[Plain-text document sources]

┄┄┄┄┄┄┄┄┄┄

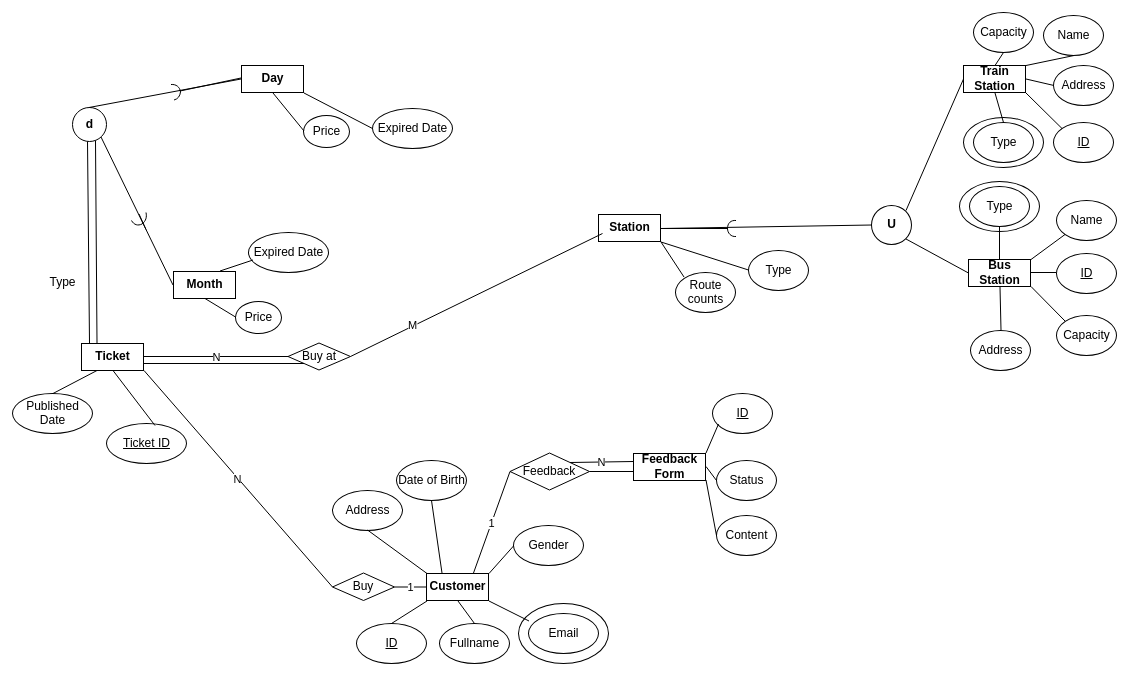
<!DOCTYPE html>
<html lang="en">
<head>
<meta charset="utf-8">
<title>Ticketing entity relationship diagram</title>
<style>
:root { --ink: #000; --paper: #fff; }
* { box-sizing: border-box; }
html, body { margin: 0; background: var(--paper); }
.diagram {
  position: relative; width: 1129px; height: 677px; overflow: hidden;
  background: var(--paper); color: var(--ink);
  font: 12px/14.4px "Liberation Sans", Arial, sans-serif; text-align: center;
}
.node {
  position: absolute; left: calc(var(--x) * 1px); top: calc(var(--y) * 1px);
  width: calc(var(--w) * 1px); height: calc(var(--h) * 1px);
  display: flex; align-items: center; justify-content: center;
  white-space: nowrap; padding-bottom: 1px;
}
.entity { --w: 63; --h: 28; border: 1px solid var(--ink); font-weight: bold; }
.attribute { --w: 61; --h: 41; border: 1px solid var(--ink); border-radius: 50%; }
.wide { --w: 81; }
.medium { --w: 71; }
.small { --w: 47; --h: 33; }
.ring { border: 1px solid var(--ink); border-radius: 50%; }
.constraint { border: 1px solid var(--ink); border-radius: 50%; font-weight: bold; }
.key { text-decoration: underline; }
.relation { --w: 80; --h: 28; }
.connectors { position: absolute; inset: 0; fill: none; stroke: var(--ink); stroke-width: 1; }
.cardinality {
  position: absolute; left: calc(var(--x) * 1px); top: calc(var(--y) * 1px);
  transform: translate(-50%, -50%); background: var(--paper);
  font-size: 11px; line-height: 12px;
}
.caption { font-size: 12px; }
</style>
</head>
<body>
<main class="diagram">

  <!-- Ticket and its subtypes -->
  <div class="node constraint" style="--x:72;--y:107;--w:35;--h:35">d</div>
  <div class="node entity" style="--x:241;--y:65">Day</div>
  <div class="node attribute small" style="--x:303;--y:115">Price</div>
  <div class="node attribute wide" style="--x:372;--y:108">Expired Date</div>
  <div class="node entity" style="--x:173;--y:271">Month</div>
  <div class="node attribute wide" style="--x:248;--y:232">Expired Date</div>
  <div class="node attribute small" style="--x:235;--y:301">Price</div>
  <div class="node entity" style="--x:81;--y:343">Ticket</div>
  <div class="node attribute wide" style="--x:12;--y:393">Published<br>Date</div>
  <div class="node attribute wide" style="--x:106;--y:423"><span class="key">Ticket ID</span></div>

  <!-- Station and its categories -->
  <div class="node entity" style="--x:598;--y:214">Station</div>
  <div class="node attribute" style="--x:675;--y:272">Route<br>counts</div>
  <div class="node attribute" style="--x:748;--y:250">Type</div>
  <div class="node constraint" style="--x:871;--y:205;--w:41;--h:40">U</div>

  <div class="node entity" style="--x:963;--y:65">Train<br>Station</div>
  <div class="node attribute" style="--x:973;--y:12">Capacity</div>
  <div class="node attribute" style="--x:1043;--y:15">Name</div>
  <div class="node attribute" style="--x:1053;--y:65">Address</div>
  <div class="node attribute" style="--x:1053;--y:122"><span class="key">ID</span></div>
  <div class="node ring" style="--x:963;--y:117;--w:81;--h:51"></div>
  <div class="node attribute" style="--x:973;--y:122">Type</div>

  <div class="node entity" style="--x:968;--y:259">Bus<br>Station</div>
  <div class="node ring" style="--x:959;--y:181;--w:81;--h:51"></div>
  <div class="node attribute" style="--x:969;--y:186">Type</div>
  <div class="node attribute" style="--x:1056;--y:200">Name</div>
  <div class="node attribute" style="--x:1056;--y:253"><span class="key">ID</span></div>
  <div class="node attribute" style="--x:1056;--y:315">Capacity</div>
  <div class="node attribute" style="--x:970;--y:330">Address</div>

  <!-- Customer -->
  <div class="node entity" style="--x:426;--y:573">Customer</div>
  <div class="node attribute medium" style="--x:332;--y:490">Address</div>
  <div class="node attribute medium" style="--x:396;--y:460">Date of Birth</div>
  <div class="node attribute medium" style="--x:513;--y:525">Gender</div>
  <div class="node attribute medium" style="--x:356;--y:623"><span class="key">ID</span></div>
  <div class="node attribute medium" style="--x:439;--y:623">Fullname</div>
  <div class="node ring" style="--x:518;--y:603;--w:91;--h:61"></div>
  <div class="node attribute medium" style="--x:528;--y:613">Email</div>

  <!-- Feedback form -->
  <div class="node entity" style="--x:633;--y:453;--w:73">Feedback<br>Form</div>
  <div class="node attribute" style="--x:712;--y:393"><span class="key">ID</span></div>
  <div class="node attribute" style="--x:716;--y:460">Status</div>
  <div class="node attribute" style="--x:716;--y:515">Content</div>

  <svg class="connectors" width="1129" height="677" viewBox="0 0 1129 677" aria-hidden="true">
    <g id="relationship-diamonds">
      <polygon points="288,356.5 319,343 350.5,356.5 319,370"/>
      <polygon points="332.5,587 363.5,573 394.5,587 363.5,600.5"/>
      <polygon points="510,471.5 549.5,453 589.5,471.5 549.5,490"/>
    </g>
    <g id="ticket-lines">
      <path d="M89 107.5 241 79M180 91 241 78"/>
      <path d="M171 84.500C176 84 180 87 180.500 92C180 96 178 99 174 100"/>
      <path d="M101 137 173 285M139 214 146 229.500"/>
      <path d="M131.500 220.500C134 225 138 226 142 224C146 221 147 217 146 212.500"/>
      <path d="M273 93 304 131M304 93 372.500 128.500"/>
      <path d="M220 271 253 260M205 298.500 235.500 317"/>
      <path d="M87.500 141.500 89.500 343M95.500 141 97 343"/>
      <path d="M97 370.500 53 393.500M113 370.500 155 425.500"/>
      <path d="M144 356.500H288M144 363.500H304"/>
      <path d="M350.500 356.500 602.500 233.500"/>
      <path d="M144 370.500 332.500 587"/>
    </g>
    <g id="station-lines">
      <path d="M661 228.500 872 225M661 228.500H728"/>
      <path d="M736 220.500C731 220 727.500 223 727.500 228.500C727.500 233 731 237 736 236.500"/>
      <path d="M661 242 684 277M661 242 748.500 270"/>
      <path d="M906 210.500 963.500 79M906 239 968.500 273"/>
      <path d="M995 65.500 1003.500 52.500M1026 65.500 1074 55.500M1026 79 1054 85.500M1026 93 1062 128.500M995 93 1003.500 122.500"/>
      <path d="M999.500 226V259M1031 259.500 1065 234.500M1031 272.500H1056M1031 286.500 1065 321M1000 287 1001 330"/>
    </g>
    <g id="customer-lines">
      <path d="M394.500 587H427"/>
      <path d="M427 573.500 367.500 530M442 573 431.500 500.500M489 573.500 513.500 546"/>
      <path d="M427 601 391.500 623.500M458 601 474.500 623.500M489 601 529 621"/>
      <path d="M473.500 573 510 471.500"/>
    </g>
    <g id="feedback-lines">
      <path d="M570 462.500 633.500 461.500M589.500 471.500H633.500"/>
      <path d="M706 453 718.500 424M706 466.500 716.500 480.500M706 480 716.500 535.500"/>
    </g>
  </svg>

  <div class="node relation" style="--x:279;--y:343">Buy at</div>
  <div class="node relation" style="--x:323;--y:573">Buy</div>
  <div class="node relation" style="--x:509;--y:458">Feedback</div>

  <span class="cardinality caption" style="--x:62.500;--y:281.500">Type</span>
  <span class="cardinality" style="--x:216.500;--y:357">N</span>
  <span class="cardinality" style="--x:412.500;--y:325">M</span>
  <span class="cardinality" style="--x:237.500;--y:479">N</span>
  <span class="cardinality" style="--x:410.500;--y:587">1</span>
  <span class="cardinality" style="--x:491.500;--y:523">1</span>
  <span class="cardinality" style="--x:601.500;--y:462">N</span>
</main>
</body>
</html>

┄┄┄┄┄┄┄┄┄┄

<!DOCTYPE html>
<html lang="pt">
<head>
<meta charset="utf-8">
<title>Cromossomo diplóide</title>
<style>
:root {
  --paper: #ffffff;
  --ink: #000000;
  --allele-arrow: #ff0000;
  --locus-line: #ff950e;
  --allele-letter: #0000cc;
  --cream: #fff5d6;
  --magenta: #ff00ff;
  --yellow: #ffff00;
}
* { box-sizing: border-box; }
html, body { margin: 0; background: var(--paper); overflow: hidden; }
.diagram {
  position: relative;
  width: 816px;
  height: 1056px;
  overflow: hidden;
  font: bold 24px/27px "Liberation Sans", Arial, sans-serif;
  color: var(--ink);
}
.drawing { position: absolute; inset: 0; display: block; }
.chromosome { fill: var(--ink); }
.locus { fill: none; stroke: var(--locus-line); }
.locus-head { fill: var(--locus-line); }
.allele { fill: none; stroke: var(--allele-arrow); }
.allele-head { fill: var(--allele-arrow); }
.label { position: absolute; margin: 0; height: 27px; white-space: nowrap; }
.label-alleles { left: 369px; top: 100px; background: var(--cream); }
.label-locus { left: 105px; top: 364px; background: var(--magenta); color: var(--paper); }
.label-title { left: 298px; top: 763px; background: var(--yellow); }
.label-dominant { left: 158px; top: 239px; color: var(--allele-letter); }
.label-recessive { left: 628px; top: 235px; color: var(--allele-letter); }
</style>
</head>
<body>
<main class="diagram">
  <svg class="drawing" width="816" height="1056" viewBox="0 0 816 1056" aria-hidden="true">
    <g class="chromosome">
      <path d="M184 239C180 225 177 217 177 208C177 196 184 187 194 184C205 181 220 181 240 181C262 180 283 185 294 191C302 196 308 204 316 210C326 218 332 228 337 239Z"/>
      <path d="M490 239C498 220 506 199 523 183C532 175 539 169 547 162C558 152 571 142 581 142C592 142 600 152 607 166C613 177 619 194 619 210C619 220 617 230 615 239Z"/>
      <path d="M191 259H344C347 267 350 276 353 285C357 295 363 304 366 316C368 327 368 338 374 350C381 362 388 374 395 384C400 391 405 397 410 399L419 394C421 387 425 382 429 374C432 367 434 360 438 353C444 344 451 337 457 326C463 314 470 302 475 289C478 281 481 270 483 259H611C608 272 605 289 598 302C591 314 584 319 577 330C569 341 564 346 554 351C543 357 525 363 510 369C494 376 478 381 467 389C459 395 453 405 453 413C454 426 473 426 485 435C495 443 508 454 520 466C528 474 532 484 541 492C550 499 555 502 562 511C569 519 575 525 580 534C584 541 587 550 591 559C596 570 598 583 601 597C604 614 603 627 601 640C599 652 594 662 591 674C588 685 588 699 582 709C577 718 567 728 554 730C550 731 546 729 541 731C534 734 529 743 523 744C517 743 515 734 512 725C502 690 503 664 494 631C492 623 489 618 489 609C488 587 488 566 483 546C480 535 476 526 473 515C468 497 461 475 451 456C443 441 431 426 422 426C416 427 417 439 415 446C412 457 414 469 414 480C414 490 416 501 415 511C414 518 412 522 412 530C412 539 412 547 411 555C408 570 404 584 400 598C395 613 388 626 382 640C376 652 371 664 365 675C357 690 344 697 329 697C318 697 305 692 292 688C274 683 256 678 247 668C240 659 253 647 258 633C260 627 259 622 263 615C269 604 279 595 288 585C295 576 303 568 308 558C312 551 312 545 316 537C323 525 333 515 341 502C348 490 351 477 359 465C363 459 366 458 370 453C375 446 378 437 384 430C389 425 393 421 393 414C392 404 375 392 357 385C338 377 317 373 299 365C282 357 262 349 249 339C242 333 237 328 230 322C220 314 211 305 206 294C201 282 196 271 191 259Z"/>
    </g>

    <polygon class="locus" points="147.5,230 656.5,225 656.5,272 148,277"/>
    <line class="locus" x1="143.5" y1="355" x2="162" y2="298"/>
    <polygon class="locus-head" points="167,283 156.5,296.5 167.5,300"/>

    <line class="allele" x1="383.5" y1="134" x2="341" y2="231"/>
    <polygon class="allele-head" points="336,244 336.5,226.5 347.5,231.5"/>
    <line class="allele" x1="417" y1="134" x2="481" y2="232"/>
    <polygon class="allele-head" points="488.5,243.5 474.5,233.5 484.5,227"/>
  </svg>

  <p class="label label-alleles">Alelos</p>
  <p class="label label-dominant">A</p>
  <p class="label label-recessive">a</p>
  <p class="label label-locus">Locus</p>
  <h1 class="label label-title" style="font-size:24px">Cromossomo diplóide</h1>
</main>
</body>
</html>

┄┄┄┄┄┄┄┄┄┄

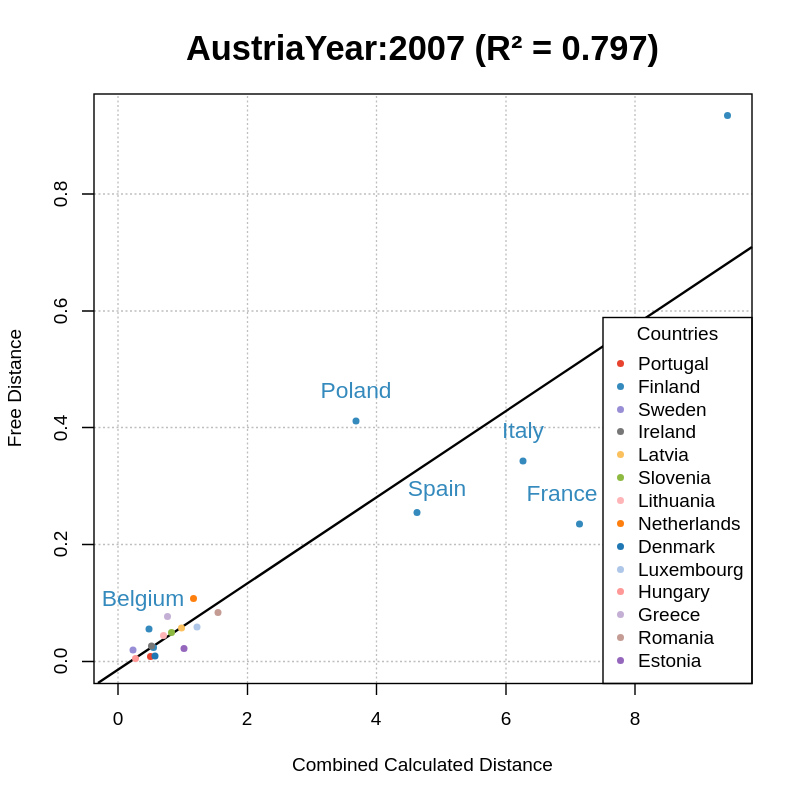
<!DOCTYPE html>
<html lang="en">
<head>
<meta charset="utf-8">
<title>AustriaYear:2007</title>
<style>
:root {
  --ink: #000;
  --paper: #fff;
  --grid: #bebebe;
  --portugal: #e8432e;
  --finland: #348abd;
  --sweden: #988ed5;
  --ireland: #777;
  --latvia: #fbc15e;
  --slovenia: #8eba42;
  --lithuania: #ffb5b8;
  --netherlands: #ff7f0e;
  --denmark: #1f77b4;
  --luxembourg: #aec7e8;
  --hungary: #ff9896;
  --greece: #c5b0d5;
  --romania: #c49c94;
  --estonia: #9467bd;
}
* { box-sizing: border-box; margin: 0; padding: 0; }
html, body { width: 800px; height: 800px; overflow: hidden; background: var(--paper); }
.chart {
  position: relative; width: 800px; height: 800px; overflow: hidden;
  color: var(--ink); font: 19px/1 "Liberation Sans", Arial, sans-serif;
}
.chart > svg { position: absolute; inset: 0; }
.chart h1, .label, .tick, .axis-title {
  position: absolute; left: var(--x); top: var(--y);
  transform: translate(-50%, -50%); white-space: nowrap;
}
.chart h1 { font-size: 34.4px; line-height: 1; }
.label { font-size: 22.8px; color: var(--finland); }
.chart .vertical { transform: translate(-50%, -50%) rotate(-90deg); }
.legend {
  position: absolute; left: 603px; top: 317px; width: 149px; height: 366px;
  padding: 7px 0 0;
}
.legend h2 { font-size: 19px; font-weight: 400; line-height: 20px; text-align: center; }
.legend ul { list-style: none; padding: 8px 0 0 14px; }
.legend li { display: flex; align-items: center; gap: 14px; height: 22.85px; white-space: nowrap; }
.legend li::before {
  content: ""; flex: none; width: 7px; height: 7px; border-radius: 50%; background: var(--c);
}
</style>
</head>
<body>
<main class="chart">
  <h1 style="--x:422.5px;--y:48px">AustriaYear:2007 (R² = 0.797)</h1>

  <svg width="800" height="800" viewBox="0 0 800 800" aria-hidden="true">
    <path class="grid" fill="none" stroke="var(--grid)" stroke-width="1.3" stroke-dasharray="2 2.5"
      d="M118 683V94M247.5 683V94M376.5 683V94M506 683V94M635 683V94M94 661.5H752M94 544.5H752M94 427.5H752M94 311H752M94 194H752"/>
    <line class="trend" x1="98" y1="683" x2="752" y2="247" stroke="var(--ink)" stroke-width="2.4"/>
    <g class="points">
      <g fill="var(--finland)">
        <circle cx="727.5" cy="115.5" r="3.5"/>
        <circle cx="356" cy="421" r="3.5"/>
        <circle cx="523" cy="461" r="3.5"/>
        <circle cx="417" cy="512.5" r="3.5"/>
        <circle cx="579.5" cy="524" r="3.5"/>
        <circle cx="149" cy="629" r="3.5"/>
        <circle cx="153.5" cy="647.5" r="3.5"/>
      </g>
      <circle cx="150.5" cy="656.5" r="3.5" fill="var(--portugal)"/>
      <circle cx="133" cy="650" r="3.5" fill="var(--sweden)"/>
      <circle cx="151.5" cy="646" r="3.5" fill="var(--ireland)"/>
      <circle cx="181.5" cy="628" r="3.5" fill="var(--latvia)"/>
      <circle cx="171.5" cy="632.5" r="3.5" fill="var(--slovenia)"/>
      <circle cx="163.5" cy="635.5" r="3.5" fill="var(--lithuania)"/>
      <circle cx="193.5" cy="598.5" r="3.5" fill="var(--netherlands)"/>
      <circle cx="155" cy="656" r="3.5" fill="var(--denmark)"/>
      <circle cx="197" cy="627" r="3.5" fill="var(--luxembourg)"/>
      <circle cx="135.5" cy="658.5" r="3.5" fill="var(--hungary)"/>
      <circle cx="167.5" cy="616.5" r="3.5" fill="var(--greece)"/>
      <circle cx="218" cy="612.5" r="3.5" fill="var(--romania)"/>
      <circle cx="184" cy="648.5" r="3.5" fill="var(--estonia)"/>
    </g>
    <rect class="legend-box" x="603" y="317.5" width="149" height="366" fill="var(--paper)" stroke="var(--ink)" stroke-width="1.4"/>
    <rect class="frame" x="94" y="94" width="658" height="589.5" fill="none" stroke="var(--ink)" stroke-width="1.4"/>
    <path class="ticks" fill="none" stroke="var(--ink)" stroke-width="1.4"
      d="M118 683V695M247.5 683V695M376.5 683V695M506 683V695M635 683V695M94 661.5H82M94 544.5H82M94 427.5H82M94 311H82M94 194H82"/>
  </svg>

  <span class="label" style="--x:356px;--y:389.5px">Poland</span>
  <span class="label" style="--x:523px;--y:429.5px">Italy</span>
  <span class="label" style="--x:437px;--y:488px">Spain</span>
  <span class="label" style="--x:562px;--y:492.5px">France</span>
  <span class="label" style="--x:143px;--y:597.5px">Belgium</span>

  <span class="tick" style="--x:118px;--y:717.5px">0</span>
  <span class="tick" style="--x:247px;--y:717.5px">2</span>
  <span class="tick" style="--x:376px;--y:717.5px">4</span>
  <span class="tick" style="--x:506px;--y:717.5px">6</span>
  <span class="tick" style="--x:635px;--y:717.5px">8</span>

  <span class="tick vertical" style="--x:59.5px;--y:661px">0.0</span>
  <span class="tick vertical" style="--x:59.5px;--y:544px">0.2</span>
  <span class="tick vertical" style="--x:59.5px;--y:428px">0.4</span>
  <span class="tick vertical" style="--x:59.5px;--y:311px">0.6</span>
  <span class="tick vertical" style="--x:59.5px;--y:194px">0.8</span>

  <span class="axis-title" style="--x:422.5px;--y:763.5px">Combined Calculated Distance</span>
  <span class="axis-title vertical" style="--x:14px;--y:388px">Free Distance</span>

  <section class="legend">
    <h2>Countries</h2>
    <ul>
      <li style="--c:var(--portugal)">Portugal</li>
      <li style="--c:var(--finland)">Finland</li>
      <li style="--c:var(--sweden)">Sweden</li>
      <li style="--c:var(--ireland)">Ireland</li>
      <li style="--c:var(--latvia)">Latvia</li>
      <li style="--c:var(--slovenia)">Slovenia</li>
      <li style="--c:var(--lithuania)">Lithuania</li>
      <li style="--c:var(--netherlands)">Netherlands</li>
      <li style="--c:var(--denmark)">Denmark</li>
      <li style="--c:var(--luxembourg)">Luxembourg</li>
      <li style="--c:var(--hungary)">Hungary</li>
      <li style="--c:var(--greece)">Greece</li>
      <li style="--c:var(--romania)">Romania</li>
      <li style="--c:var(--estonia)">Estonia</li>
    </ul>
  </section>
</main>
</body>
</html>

┄┄┄┄┄┄┄┄┄┄

▶ [Work request]: Using the data above, print exactly the lines from the line that contains "border-box; margin: 0;" through the line that contains "22.8px; color: var(--finland);", with both included.

▶ [Task output]:
* { box-sizing: border-box; margin: 0; padding: 0; }
html, body { width: 800px; height: 800px; overflow: hidden; background: var(--paper); }
.chart {
  position: relative; width: 800px; height: 800px; overflow: hidden;
  color: var(--ink); font: 19px/1 "Liberation Sans", Arial, sans-serif;
}
.chart > svg { position: absolute; inset: 0; }
.chart h1, .label, .tick, .axis-title {
  position: absolute; left: var(--x); top: var(--y);
  transform: translate(-50%, -50%); white-space: nowrap;
}
.chart h1 { font-size: 34.4px; line-height: 1; }
.label { font-size: 22.8px; color: var(--finland); }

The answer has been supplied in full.